# [Task input]
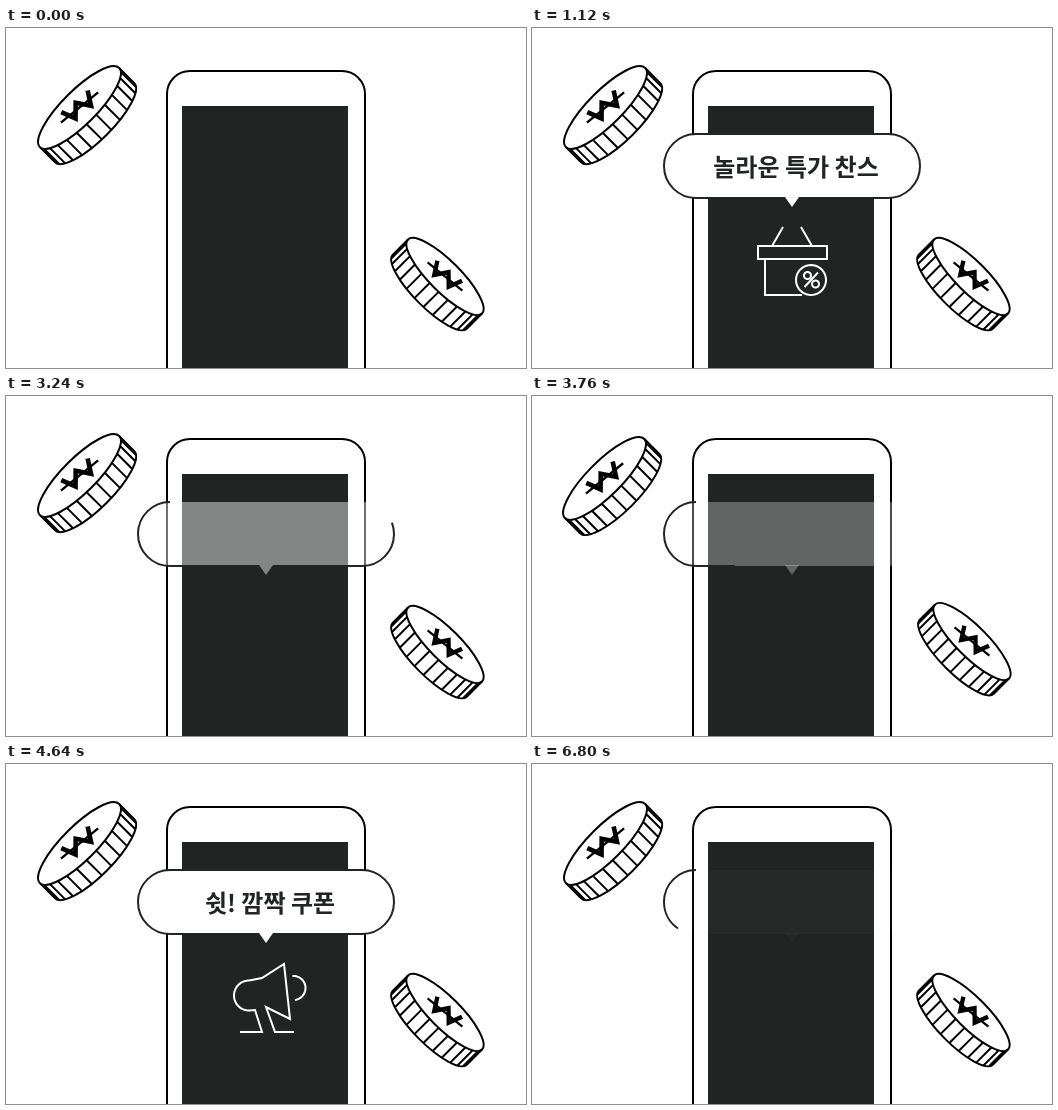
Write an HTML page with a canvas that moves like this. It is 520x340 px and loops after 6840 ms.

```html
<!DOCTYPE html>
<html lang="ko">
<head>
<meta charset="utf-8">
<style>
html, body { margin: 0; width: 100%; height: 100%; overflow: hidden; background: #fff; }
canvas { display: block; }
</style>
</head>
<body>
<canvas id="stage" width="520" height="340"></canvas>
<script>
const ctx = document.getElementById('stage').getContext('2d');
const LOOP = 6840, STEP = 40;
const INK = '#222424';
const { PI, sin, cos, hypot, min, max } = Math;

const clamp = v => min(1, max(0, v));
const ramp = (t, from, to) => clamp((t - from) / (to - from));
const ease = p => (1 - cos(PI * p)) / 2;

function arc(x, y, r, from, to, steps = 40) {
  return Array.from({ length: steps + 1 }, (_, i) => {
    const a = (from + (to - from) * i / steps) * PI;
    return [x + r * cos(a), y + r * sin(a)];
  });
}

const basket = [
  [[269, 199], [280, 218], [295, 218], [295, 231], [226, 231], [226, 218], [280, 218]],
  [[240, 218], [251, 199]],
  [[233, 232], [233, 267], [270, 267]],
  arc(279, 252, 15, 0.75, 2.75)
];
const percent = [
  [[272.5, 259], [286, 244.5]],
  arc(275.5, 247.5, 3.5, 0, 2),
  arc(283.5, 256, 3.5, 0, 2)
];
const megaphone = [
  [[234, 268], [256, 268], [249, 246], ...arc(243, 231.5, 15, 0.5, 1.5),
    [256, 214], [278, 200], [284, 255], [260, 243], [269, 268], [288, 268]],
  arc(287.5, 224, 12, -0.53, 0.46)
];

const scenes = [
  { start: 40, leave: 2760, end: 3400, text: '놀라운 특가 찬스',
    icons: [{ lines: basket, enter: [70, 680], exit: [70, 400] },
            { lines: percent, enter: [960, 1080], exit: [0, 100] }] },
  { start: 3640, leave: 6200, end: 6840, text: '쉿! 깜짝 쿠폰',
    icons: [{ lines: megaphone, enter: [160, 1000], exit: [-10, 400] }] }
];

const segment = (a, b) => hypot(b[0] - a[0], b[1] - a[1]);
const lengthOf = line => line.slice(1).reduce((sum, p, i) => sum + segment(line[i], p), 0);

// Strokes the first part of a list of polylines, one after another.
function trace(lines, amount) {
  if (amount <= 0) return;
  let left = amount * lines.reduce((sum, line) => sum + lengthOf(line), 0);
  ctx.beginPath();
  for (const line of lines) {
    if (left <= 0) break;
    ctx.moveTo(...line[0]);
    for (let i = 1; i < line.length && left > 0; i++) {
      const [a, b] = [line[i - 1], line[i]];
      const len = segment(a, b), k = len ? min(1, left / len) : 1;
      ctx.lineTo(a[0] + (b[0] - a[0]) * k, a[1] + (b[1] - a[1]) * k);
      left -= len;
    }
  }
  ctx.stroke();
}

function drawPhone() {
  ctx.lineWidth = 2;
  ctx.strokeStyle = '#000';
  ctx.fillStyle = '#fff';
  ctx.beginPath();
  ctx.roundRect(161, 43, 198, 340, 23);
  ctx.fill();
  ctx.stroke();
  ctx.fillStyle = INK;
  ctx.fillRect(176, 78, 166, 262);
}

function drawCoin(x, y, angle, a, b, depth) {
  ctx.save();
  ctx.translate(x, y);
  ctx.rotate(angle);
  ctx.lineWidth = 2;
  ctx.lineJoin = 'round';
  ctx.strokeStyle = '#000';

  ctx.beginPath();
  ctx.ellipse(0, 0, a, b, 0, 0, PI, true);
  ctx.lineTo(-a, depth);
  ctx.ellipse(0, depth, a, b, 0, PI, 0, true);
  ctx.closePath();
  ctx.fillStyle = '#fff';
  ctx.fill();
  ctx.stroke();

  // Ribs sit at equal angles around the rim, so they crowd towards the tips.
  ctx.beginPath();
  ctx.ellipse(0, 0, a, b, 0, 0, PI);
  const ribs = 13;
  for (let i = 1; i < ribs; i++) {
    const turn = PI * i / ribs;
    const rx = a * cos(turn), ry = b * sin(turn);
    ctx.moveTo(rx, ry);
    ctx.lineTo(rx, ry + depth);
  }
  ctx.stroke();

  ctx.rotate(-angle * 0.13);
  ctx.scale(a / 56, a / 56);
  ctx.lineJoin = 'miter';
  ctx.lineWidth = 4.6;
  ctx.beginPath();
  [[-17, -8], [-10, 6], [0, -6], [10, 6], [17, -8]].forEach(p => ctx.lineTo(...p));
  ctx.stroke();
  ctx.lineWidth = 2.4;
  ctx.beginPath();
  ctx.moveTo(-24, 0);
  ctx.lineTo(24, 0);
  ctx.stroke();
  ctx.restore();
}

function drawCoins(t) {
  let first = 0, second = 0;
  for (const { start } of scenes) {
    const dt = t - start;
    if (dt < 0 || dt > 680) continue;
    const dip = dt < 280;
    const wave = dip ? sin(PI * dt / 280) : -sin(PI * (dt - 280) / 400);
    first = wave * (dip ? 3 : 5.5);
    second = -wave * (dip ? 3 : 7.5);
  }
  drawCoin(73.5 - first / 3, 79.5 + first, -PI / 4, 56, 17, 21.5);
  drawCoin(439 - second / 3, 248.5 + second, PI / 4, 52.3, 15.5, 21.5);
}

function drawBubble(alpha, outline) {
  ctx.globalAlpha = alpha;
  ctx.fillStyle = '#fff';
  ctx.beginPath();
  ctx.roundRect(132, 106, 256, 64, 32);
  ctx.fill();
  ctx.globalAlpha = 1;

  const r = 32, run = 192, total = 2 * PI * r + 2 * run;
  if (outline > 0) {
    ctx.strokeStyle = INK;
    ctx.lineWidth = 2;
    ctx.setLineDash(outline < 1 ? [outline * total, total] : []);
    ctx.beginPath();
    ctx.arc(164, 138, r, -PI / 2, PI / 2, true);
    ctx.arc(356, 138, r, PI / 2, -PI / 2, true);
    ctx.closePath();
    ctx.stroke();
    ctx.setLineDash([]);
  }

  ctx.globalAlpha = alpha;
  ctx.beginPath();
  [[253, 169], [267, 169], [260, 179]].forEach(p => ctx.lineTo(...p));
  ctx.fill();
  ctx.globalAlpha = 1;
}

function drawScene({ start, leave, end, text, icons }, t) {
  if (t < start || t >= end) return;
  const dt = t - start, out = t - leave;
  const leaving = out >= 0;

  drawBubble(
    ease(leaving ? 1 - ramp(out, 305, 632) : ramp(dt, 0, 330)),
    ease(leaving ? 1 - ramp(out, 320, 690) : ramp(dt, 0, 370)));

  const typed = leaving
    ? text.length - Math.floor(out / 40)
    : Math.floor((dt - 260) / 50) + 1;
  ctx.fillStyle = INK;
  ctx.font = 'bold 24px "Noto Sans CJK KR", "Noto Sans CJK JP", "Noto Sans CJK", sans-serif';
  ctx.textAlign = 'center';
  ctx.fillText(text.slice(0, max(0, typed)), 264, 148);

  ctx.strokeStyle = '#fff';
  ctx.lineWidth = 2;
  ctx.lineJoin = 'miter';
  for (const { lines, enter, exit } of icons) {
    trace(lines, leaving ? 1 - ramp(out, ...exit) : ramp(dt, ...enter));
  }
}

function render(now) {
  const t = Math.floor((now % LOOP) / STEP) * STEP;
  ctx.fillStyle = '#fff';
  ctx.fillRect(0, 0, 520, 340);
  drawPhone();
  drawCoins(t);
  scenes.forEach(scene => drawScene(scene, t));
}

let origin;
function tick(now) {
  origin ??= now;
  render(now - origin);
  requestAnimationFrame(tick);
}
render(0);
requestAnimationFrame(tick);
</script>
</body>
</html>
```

==

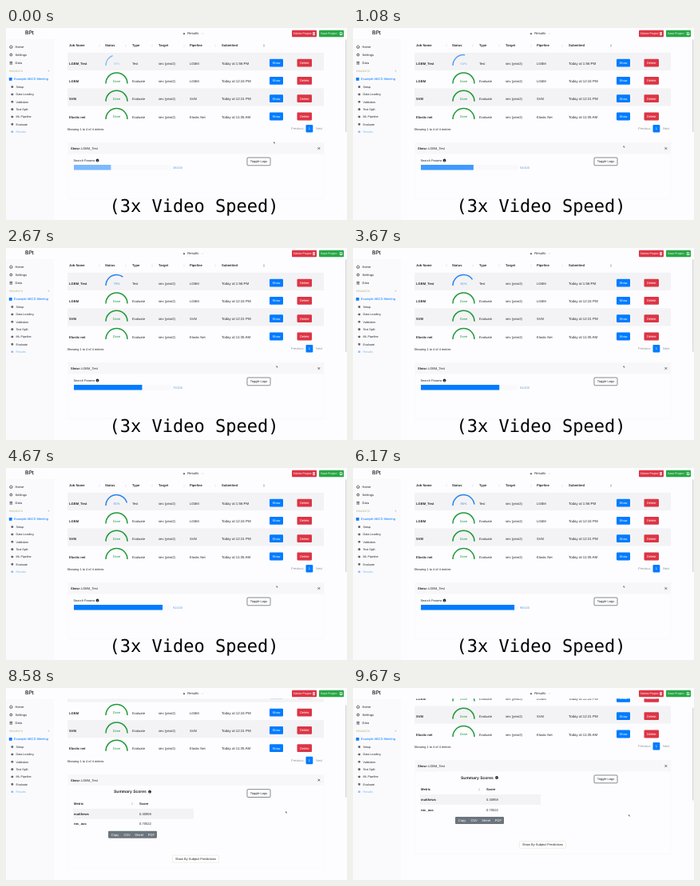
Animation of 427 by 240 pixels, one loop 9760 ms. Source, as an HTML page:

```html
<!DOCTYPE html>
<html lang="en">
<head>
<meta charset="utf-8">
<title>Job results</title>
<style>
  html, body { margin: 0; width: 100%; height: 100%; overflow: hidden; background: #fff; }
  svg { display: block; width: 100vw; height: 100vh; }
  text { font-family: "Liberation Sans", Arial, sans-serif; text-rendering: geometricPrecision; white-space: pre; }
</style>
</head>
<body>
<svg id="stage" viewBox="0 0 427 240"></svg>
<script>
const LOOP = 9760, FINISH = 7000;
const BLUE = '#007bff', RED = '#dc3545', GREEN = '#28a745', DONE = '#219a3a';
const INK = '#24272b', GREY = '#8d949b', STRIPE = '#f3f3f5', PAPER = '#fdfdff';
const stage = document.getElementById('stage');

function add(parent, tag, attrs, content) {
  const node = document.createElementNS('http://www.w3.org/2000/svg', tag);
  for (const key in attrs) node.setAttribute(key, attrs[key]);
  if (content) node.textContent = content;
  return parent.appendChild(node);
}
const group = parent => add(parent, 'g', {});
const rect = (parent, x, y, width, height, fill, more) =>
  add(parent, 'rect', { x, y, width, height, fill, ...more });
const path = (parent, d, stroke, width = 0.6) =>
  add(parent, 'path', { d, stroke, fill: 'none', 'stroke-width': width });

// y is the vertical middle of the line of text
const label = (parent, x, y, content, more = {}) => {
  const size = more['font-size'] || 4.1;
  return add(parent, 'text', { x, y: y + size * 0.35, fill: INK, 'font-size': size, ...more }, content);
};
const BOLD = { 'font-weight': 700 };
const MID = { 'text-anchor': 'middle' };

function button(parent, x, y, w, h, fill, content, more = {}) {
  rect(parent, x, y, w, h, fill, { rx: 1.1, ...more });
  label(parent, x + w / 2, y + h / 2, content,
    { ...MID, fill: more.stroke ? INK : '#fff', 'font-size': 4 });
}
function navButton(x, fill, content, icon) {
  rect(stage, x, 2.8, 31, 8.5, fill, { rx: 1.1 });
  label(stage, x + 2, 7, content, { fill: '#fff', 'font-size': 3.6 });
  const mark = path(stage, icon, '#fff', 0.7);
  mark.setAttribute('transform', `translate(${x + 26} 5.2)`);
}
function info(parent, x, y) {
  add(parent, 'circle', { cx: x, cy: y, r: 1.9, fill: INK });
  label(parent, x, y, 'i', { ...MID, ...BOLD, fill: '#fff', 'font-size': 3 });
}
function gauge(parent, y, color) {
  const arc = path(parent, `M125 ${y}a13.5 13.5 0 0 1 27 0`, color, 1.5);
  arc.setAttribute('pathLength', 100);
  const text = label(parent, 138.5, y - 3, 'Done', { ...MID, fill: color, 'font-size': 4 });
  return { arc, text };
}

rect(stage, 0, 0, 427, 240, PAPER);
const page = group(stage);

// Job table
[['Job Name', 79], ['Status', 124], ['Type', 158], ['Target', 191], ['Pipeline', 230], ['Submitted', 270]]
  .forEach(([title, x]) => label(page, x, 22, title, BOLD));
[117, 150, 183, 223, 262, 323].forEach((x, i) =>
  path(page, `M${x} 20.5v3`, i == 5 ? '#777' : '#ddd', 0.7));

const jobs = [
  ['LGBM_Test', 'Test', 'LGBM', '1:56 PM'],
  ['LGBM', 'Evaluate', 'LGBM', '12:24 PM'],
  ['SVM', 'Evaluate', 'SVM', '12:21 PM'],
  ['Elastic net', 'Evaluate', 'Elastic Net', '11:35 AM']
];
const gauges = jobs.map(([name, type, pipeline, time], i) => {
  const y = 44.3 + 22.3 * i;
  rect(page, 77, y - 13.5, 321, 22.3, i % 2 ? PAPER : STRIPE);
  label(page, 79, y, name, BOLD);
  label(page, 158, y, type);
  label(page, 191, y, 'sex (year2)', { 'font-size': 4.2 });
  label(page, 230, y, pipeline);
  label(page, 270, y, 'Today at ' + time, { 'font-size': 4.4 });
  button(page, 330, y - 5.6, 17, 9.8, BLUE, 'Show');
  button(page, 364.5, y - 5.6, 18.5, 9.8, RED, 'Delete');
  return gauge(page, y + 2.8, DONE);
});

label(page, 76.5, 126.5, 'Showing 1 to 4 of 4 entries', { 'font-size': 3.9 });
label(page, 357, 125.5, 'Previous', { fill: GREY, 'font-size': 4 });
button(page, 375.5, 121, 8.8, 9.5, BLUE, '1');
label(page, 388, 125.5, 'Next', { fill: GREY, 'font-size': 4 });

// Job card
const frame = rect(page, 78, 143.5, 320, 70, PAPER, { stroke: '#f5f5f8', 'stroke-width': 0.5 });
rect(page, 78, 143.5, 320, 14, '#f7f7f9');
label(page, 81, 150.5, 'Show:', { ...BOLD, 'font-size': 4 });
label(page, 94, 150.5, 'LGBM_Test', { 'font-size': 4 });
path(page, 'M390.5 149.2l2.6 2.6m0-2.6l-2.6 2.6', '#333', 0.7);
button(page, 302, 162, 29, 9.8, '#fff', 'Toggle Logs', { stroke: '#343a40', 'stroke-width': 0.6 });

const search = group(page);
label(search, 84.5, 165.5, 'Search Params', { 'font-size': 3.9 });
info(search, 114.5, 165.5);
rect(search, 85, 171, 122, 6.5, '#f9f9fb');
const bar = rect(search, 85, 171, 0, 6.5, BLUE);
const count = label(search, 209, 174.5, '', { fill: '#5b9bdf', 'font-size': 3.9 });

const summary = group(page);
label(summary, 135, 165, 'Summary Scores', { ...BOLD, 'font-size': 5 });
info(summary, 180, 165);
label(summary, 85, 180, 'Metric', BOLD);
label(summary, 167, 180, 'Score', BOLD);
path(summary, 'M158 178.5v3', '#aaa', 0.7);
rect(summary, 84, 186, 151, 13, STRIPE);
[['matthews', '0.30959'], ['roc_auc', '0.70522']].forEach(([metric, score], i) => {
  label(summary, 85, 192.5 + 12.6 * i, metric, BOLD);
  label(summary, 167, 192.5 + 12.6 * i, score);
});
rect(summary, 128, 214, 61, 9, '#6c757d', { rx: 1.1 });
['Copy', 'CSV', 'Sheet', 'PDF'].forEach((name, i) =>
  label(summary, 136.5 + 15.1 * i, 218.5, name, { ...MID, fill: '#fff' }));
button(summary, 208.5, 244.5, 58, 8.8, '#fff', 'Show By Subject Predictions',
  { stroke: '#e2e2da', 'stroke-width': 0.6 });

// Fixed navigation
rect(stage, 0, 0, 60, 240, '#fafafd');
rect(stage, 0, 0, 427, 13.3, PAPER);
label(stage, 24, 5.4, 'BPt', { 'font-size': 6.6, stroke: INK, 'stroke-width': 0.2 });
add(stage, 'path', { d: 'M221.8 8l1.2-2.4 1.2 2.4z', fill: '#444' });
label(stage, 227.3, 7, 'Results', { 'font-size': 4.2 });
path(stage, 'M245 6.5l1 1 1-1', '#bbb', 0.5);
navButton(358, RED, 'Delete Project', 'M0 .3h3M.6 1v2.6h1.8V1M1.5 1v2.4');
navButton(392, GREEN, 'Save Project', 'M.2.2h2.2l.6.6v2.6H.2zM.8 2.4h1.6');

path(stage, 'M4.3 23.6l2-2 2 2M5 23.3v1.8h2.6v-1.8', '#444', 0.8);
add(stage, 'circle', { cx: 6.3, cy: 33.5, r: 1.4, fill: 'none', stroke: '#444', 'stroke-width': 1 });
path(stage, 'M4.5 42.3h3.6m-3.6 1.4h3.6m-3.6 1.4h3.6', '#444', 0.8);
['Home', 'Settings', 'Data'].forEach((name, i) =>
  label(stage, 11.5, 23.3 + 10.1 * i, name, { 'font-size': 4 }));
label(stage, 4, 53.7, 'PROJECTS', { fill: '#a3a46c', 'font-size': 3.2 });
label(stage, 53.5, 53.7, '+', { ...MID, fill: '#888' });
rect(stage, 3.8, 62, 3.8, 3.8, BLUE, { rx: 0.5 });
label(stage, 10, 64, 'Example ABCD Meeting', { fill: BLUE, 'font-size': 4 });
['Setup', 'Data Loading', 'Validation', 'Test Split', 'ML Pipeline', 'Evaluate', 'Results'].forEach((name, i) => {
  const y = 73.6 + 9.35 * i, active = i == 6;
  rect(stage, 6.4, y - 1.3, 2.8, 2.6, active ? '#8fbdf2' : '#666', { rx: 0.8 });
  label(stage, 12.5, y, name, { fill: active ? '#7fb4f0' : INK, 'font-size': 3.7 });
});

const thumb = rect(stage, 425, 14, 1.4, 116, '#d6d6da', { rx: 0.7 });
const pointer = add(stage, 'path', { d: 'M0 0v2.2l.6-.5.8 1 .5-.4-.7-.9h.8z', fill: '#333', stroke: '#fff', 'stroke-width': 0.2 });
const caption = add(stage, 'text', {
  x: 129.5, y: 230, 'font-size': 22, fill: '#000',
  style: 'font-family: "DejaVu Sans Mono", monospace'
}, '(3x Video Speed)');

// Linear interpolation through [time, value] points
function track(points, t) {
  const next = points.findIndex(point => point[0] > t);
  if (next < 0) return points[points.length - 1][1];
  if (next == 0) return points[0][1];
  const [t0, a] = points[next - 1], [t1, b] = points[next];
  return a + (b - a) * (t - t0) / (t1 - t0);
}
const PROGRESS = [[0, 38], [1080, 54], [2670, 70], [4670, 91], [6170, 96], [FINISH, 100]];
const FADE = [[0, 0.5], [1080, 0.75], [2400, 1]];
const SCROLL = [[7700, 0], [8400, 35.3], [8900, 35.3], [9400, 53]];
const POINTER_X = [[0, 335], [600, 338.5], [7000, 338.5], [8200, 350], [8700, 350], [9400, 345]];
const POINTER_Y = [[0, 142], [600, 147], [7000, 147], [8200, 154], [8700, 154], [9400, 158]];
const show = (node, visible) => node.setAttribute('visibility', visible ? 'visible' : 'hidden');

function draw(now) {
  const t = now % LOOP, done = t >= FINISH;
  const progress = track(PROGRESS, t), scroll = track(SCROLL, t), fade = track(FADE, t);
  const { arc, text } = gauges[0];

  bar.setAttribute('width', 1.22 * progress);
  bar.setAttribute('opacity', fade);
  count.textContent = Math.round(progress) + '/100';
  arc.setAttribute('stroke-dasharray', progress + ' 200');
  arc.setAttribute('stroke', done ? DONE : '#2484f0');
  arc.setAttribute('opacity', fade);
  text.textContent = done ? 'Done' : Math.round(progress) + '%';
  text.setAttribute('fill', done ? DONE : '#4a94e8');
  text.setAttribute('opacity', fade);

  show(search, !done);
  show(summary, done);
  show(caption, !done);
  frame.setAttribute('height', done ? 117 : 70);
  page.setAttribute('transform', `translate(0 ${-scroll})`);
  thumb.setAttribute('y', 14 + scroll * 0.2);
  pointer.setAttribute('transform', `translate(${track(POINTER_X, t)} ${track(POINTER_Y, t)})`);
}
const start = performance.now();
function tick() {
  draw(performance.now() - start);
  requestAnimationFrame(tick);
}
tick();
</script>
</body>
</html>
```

# [Task objective]
How many of the lines above include "return"? Only the number should be given.

# [Your solution]
11